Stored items

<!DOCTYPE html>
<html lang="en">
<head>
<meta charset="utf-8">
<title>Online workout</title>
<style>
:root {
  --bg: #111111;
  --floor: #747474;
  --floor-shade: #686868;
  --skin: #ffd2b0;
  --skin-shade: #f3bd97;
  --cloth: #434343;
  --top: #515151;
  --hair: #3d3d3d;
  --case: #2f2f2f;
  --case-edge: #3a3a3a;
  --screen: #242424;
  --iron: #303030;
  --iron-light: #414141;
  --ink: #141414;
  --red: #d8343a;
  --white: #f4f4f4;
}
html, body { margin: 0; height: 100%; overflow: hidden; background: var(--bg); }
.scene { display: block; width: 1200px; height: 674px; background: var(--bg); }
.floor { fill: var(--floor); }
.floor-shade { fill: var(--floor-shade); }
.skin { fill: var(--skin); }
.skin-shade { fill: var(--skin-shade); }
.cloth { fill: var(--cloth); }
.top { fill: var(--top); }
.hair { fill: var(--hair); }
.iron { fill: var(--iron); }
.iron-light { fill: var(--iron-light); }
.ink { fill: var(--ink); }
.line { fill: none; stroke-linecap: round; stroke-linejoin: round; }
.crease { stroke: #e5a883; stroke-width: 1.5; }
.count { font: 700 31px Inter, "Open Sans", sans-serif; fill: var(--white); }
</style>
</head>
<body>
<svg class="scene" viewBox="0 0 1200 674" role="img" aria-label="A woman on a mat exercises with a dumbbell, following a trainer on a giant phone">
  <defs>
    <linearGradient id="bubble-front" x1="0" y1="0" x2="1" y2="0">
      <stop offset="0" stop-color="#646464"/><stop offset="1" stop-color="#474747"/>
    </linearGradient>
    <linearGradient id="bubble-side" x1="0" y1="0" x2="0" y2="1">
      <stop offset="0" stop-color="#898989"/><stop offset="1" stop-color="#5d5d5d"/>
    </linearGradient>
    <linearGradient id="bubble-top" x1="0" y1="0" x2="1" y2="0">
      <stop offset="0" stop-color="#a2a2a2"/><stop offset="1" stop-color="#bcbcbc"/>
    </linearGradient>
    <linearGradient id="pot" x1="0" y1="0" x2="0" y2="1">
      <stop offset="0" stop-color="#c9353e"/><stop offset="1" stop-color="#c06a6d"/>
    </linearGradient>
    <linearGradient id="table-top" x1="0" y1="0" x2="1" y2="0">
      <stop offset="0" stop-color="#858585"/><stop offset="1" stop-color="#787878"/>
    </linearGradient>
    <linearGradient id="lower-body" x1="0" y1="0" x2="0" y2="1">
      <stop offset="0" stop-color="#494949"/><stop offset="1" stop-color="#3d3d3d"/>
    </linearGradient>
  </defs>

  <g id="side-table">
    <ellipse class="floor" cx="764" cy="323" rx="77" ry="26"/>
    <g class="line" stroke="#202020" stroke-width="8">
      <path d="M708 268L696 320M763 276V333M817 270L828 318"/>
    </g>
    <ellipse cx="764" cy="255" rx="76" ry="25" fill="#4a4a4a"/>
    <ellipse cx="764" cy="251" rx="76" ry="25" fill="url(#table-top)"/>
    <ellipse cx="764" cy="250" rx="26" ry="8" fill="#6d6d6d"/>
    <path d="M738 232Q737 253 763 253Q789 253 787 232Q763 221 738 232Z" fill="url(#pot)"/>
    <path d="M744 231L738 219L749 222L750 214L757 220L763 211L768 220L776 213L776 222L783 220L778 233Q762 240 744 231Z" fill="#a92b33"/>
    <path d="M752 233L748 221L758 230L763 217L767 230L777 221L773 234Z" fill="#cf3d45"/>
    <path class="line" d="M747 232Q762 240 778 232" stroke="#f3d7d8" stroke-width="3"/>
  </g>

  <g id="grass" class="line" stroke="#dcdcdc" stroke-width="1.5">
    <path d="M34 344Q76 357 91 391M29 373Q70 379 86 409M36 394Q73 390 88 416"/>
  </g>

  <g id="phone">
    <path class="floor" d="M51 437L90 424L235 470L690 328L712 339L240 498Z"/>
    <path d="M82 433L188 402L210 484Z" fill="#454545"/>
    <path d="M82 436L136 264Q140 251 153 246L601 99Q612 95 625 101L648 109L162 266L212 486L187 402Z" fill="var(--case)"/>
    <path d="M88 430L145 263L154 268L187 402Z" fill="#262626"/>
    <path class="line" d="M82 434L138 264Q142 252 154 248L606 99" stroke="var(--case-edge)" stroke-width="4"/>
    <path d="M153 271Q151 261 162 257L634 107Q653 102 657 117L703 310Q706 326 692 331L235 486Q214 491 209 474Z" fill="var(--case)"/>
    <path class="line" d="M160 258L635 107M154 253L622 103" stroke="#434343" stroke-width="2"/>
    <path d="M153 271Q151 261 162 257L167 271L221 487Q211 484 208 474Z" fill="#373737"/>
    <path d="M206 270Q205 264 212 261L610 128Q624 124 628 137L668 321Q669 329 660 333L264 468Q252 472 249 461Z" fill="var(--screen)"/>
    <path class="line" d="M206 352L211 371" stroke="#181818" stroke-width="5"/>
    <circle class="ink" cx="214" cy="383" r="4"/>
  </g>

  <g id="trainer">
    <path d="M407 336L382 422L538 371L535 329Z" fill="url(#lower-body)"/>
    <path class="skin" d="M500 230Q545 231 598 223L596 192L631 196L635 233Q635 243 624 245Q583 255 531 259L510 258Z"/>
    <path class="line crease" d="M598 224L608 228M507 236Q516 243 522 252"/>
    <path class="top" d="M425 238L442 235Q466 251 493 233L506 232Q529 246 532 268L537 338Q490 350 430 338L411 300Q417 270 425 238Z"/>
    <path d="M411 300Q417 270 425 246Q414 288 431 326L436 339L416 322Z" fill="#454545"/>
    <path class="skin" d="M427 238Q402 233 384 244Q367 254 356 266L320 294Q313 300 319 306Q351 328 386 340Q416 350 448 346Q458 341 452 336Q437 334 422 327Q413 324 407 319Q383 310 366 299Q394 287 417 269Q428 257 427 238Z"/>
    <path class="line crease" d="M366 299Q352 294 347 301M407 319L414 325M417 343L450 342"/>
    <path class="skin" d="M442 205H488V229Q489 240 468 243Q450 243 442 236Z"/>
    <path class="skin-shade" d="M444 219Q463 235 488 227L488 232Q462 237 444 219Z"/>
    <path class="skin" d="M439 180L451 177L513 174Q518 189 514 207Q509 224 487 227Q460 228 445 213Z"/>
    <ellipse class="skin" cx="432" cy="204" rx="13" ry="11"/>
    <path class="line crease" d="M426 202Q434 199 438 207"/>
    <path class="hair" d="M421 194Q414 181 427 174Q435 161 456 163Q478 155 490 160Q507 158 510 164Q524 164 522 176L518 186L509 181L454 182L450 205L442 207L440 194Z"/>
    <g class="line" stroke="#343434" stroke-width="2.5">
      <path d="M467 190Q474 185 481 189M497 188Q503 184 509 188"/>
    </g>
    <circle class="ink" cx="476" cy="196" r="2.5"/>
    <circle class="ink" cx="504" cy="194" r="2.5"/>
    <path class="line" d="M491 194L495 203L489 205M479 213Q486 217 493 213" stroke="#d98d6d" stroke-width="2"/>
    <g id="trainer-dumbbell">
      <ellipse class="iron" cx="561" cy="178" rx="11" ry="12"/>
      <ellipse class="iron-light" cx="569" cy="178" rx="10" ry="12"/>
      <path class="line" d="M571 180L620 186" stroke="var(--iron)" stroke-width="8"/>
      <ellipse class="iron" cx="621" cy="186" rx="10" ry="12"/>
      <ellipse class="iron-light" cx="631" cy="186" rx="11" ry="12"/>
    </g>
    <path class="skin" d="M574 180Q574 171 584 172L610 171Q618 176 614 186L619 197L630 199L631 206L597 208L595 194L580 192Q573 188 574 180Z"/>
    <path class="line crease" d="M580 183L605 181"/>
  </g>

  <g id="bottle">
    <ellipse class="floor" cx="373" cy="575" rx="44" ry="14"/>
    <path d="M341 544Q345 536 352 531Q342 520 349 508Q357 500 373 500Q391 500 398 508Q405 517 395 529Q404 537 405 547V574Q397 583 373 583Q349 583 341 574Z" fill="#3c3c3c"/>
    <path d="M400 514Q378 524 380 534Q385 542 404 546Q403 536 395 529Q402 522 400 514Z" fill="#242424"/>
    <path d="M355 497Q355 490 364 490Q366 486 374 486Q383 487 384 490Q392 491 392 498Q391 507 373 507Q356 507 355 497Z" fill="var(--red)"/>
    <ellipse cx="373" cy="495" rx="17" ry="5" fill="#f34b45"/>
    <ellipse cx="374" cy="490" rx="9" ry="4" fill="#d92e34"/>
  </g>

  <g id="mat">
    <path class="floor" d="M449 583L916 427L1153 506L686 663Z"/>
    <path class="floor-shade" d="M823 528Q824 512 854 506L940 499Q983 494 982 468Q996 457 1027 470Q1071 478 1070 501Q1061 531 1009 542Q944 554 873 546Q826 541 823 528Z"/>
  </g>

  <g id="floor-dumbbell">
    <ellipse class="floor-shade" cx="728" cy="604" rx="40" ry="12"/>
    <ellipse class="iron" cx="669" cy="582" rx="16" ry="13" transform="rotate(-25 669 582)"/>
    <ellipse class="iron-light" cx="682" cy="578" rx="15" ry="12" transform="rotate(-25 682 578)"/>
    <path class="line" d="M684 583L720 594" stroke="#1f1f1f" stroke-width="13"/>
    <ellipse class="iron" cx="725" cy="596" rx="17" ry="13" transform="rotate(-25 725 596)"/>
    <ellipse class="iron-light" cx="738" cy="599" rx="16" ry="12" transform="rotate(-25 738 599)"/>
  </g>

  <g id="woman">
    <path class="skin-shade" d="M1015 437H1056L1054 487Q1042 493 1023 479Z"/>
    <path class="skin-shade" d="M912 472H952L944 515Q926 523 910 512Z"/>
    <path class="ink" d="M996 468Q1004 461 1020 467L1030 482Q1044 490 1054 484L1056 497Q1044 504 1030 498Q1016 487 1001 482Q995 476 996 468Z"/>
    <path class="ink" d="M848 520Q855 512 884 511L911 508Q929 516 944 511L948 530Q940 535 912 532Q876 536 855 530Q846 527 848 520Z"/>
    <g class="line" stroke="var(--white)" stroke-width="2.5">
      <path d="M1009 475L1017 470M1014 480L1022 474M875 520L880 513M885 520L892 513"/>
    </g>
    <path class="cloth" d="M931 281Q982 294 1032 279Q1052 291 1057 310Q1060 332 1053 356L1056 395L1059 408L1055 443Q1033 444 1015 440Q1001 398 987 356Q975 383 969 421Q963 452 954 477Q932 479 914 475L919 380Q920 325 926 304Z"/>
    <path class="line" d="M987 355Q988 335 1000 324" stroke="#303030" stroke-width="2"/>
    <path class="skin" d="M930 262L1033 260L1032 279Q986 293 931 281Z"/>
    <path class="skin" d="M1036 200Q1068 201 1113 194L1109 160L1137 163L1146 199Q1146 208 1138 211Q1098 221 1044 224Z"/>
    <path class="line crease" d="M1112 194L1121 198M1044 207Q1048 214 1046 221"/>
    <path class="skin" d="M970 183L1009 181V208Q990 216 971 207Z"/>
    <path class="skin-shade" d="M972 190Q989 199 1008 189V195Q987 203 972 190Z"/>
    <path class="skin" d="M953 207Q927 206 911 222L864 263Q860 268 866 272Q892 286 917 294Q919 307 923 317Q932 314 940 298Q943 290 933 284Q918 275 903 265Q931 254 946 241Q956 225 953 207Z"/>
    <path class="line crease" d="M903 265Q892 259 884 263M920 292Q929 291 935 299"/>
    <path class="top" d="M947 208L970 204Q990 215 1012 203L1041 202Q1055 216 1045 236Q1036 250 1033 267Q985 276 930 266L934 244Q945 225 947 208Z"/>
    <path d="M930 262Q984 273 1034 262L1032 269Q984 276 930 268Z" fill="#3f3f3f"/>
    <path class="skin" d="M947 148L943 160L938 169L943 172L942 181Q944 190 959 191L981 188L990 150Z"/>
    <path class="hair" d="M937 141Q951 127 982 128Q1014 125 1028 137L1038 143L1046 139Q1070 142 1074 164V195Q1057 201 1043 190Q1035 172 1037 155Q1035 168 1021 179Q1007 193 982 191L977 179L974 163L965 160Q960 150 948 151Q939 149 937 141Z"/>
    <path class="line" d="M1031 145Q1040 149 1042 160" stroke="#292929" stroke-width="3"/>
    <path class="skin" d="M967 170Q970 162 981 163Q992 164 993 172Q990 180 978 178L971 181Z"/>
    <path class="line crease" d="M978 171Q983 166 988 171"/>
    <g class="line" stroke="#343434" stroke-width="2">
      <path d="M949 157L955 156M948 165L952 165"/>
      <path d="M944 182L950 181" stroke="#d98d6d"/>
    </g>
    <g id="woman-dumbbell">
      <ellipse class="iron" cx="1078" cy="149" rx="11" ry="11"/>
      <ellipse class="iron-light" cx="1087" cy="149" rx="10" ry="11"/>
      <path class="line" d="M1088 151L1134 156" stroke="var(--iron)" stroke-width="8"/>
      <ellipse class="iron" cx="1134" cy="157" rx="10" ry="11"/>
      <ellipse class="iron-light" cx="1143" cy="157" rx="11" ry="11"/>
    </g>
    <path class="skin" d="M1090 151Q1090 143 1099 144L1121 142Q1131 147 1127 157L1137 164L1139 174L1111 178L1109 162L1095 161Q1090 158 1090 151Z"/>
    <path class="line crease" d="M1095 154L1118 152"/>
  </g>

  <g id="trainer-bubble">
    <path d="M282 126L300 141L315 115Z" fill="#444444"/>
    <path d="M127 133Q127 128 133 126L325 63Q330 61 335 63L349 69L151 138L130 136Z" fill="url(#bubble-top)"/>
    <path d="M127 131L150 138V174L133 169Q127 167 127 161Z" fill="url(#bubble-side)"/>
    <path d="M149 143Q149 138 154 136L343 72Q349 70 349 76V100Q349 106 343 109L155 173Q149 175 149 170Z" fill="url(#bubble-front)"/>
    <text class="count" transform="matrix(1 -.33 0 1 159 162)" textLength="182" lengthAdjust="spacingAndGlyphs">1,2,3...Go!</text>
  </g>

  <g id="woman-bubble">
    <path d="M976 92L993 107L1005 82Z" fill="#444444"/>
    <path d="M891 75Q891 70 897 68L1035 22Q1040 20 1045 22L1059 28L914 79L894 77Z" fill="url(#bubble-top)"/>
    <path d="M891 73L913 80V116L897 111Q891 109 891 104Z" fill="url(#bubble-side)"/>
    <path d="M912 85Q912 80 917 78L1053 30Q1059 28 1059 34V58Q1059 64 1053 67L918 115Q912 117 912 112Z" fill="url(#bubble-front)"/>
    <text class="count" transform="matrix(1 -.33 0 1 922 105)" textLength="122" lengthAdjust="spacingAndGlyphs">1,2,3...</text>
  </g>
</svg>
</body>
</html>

# EXERCISE:
Wherever the string "circle" appears in a line of the records, copy that line.

# PROBLEM SOLUTION:
    <circle class="ink" cx="214" cy="383" r="4"/>
    <circle class="ink" cx="476" cy="196" r="2.5"/>
    <circle class="ink" cx="504" cy="194" r="2.5"/>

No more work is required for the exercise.